This week is
Candle Lighting 3/1/13 5:30 PM NYC EST
Rabbi Chaim Lobel – Young Israel of Aberdeen, NJ
The Red Cow – In Memoriam of Mr. David M. Warren (Menachem Dovid ben Harav Yosef Z’L)
This week’s portion of the Red Cow is read in preparation for the Korban Pesach – sacrificial Passover lamb, of which only those who are pure or purified can partake. Upon coming in contact with a deceased person, the only way to purify oneself was through the sprinkling of the Red Cow's ashes.
“This is the statute of the Torah, which G-d has commanded, saying: “Speak to the Children of Israel, and they shall take for you a perfectly Red Cow, which has no blemish, and no yoke had been placed upon her.” (Numbers 19:2)
Commenting on the verse, Rashi (1040 – 1105) says the Toarh specifically calls this commandment a statute “because the Accusers of the Torah and the nations of the world aggrieve Israel by saying ‘What is the reason for this commandment? What reason is there for this?’ Therefore, the Torah wrote it as a statute, which implies, ‘it is a decree before me (G-d), you have no right to reflect upon it.’”
The Sifsei Chachomim (Shabtai ben Yosef of Kalizs 1641 – 1718) asks a question on Rashi (Verse 2, letter 2). “Why is this commandment so special, that it is a statute that one has “no right to reflect upon it”? There are plenty of statutes that are not understandable, such as the laws of “Kela’aim” (planting different vegetables near one another), or “Shatnez” (wearing garments with interwoven wool and linen).
Answering his own question, the Sifsei Chachomim suggests the laws of the red cow are unique because “this statute works in a contradictory fashion.” The ashes of the red cow purify the impure but render unclean those who prepare the ashes.
any Torah laws are perplexing and we persevere to understand them. However, the nature of the red cow’s ashes is impossible to comprehend – how can something purify the spiritually impure but have the opposite effect on someone who is spiritually pure? Since the Torah is indivisible, if one element is paradoxical, the entire Torah is a paradox. Therefore, the Torah call this a “Hok,” a statute, warning us that it is inherently contradictory and we only obey because it is a heavenly decree.

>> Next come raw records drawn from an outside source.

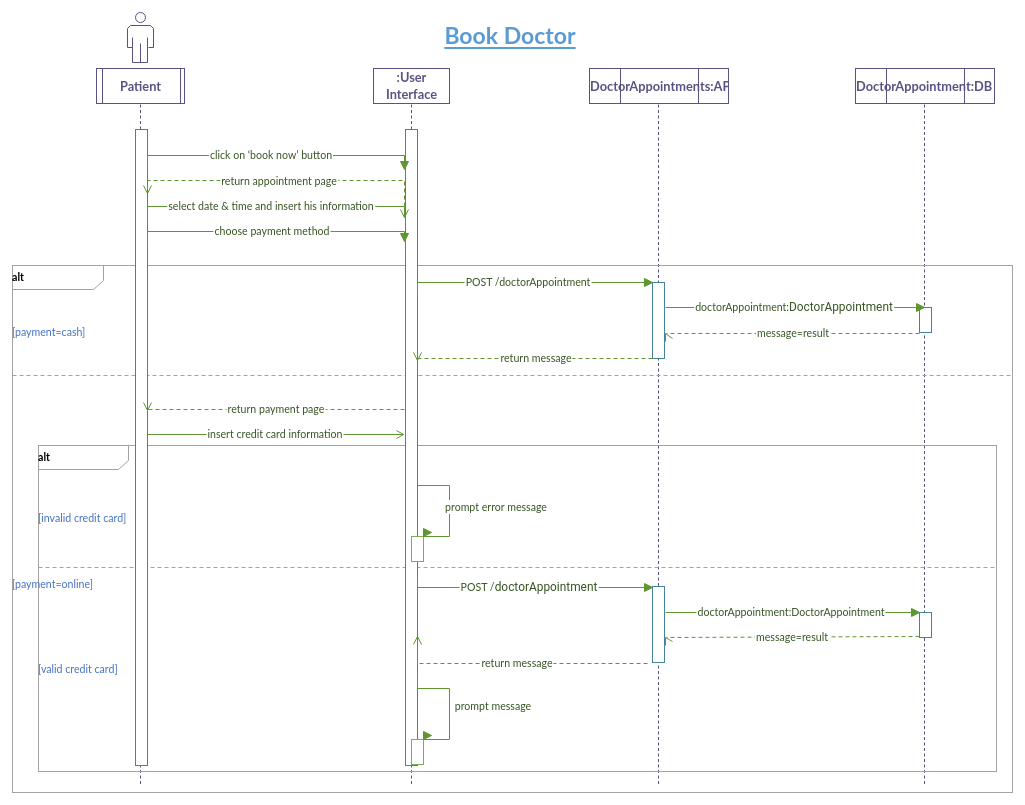
<!DOCTYPE html>
<html lang="en">
<head>
<meta charset="utf-8">
<title>Book Doctor</title>
<style>
:root {
  --purple: #5b5283;
  --title: #5b9bd5;
  --teal: #43839b;
  --green: #5e9732;
  --green-box: #7aad55;
  --message: #375623;
  --guard: #4472c4;
  --frame: #a3a3a3;
}
* { box-sizing: border-box; margin: 0; }
html, body { width: 1025px; height: 805px; overflow: hidden; background: #fff; }
body { font-family: Lato, "Open Sans", sans-serif; }
.diagram { position: relative; width: 1025px; height: 805px; overflow: hidden; }
h1 {
  position: absolute; left: 360px; top: 20px; width: 300px;
  font-size: 23px; line-height: 30px; font-weight: 700; text-align: center;
  color: var(--title); text-decoration: underline;
  text-decoration-thickness: 2px; text-underline-offset: 3px; text-decoration-skip-ink: none;
}
.lines { position: absolute; inset: 0; fill: none; stroke-width: 1; }
.participants {
  position: absolute; left: 96px; top: 68px; height: 36px;
  display: grid; grid-template-columns: 89px 77px 140px 140px;
}
.participants { grid-template-columns: 89px 188px 77px 139px 140px 126px 140px; }
.participant {
  position: relative; display: flex; align-items: center; justify-content: center;
  overflow: hidden; background: #fff; border: 1px solid var(--purple); color: var(--purple);
  font-size: 12.8px; line-height: 17px; font-weight: 700; text-align: center; white-space: nowrap;
}
.patient { grid-column: 1; --inset: 5px; }
.interface { grid-column: 3; }
.service { grid-column: 5; --inset: 30px; }
.service, .database { justify-content: flex-start; }
.database { grid-column: 7; --inset: 30px; }
.barred::before {
  content: ""; position: absolute; top: 0; bottom: 0; left: var(--inset); width: 77px;
  border: solid var(--purple); border-width: 0 1px;
}
.participant span { position: relative; }
.message {
  position: absolute; left: calc(var(--x) * 1px); top: calc(var(--y) * 1px);
  transform: translate(-50%, -50%); padding: 0 1px; background: #fff;
  font-size: 10.6px; line-height: 14px; color: var(--message); white-space: nowrap;
}
.message b { font: 400 11.9px/14px Roboto, sans-serif; }
.guard, .operator {
  position: absolute; left: calc(var(--x) * 1px); top: calc(var(--y) * 1px);
  transform: translateY(-50%); font-size: 10.6px; line-height: 14px; white-space: nowrap;
}
.guard { color: var(--guard); }
.operator { color: #000; font-weight: 700; }
.frames { stroke: var(--frame); }
.lifelines { stroke: var(--purple); stroke-dasharray: 3 2.5; }
.actor { stroke: var(--purple); }
.activations { stroke: var(--teal); fill: #fff; }
.self { stroke: var(--green-box); fill: #fff; }
.arrows { stroke: var(--green); }
.dashed { stroke-dasharray: 4 3; }
.solid { fill: var(--green); }
</style>
</head>
<body>
<main class="diagram">
  <h1>Book Doctor</h1>

  <svg class="lines" width="1025" height="805" viewBox="0 0 1025 805" aria-hidden="true">
    <defs>
      <path id="head-down" class="solid" d="M-4-8H4L0 0Z"/>
      <path id="head-right" class="solid" d="M-8-4V4L0 0Z"/>
      <path id="open-down" d="M-4-8L0 0L4-8"/>
    </defs>
    <g transform="translate(.5 .5)">
      <g class="actor">
        <circle cx="140" cy="17" r="5"/>
        <path d="M132 47H127V28L130 25H150L153 28V47H148M132 37V62H147V37M140 43V62"/>
      </g>
      <g class="lifelines">
        <path d="M140 104V785M411 104V785M658 104V785M924 104V785"/>
      </g>
      <g class="frames">
        <rect x="12" y="265" width="1000" height="527"/>
        <path d="M12 289H93L103 280V265"/>
        <path class="dashed" d="M12 375H1012"/>
        <rect x="38" y="445" width="958" height="326"/>
        <path d="M38 469H118L128 460V445"/>
        <path class="dashed" d="M38 567H996"/>
      </g>
      <g class="activations">
        <rect x="135" y="129" width="12" height="636"/>
        <rect x="405" y="129" width="12" height="636"/>
        <rect x="652" y="282" width="12" height="76"/>
        <rect x="652" y="586" width="12" height="76"/>
        <rect x="919" y="307" width="12" height="25"/>
        <rect x="919" y="612" width="12" height="25"/>
      </g>
      <g class="self">
        <rect x="411" y="536" width="12" height="25"/>
        <rect x="411" y="739" width="12" height="25"/>
      </g>
      <g class="arrows">
        <path d="M147 169V155H404V162M147 224V206H404V217M147 247V231H404V234"/>
        <path class="dashed" d="M404 206V180H147V192"/>
        <use href="#head-down" x="404" y="169"/>
        <use href="#open-down" x="147" y="193"/>
        <use href="#open-down" x="404" y="217"/>
        <use href="#head-down" x="404" y="241"/>

        <path d="M417 295V282H644M665 307H917"/>
        <use href="#head-right" x="652" y="282"/>
        <use href="#head-right" x="924" y="307"/>
        <path class="dashed" d="M919 333H666M652 358H417"/>
        <path d="M665 341V333L672 338"/>
        <use href="#open-down" x="417" y="360"/>

        <path class="dashed" d="M404 409H147"/>
        <use href="#open-down" x="147" y="410"/>
        <path d="M147 434H403M396 430L403 434L396 438"/>

        <path d="M417 485H449V536H423M417 688H449V739H423M417 670V688"/>
        <path class="solid" d="M423 528L431 532L423 536ZM423 731L431 735L423 739Z"/>

        <path d="M417 576V587H644M665 612H911"/>
        <use href="#head-right" x="652" y="587"/>
        <use href="#head-right" x="919" y="612"/>
        <path class="dashed" d="M919 636L666 637M647 663H417V638"/>
        <path d="M665 645V637L672 641M413 644L417 636L421 644"/>
      </g>
    </g>
  </svg>

  <header class="participants">
    <div class="participant patient barred"><span>Patient</span></div>
    <div class="participant interface"><span>:User<br>Interface</span></div>
    <div class="participant service barred"><span>DoctorAppointments:API</span></div>
    <div class="participant database barred"><span>DoctorAppointment:DB</span></div>
  </header>

  <section aria-label="Messages">
    <span class="message" style="--x:271;--y:155">click on ‘book now’ button</span>
    <span class="message" style="--x:279;--y:181">return appointment page</span>
    <span class="message" style="--x:271;--y:206">select date &amp; time and insert his information</span>
    <span class="message" style="--x:272;--y:231">choose payment method</span>
    <span class="message" style="--x:528;--y:282">POST /doctorAppointment</span>
    <span class="message" style="--x:794;--y:307">doctorAppointment:<b>DoctorAppointment</b></span>
    <span class="message" style="--x:793;--y:333">message=result</span>
    <span class="message" style="--x:536;--y:358">return message</span>
    <span class="message" style="--x:276;--y:409">return payment page</span>
    <span class="message" style="--x:275;--y:434">insert credit card information</span>
    <span class="message" style="--x:496;--y:507">prompt error message</span>
    <span class="message" style="--x:529;--y:587">POST /<b>doctorAppointment</b></span>
    <span class="message" style="--x:791;--y:612">doctorAppointment:DoctorAppointment</span>
    <span class="message" style="--x:792;--y:637">message=result</span>
    <span class="message" style="--x:517;--y:663">return message</span>
    <span class="message" style="--x:493;--y:706">prompt message</span>
  </section>

  <section aria-label="Conditions">
    <span class="operator" style="--x:12;--y:277">alt</span>
    <span class="guard" style="--x:12;--y:332">[payment=cash]</span>
    <span class="operator" style="--x:38;--y:457">alt</span>
    <span class="guard" style="--x:38;--y:518">[invalid credit card]</span>
    <span class="guard" style="--x:12;--y:584">[payment=online]</span>
    <span class="guard" style="--x:38;--y:669">[valid credit card]</span>
  </section>
</main>
</body>
</html>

By segregating the Laws of the Red Cow from other laws, the Torah demonstrates the importance of consistency with its teachings and observances. So too, we need to be consistent when teaching Torah values to others. The classic cliché “how can such a person who seems to hold the banner of a ‘Torah Follower’ act in such a fashion” is such a strong argument because of the inconsistency it breeds.
Understanding the importance of consistency, and how the Torah and our sages did their utmost to keep that virtue intact can be a source of inspiration for how we live our lives and treat others. There’s no such thing as a part-time Jew, as choosing what to agree with and what to observe; that would be inconsistent.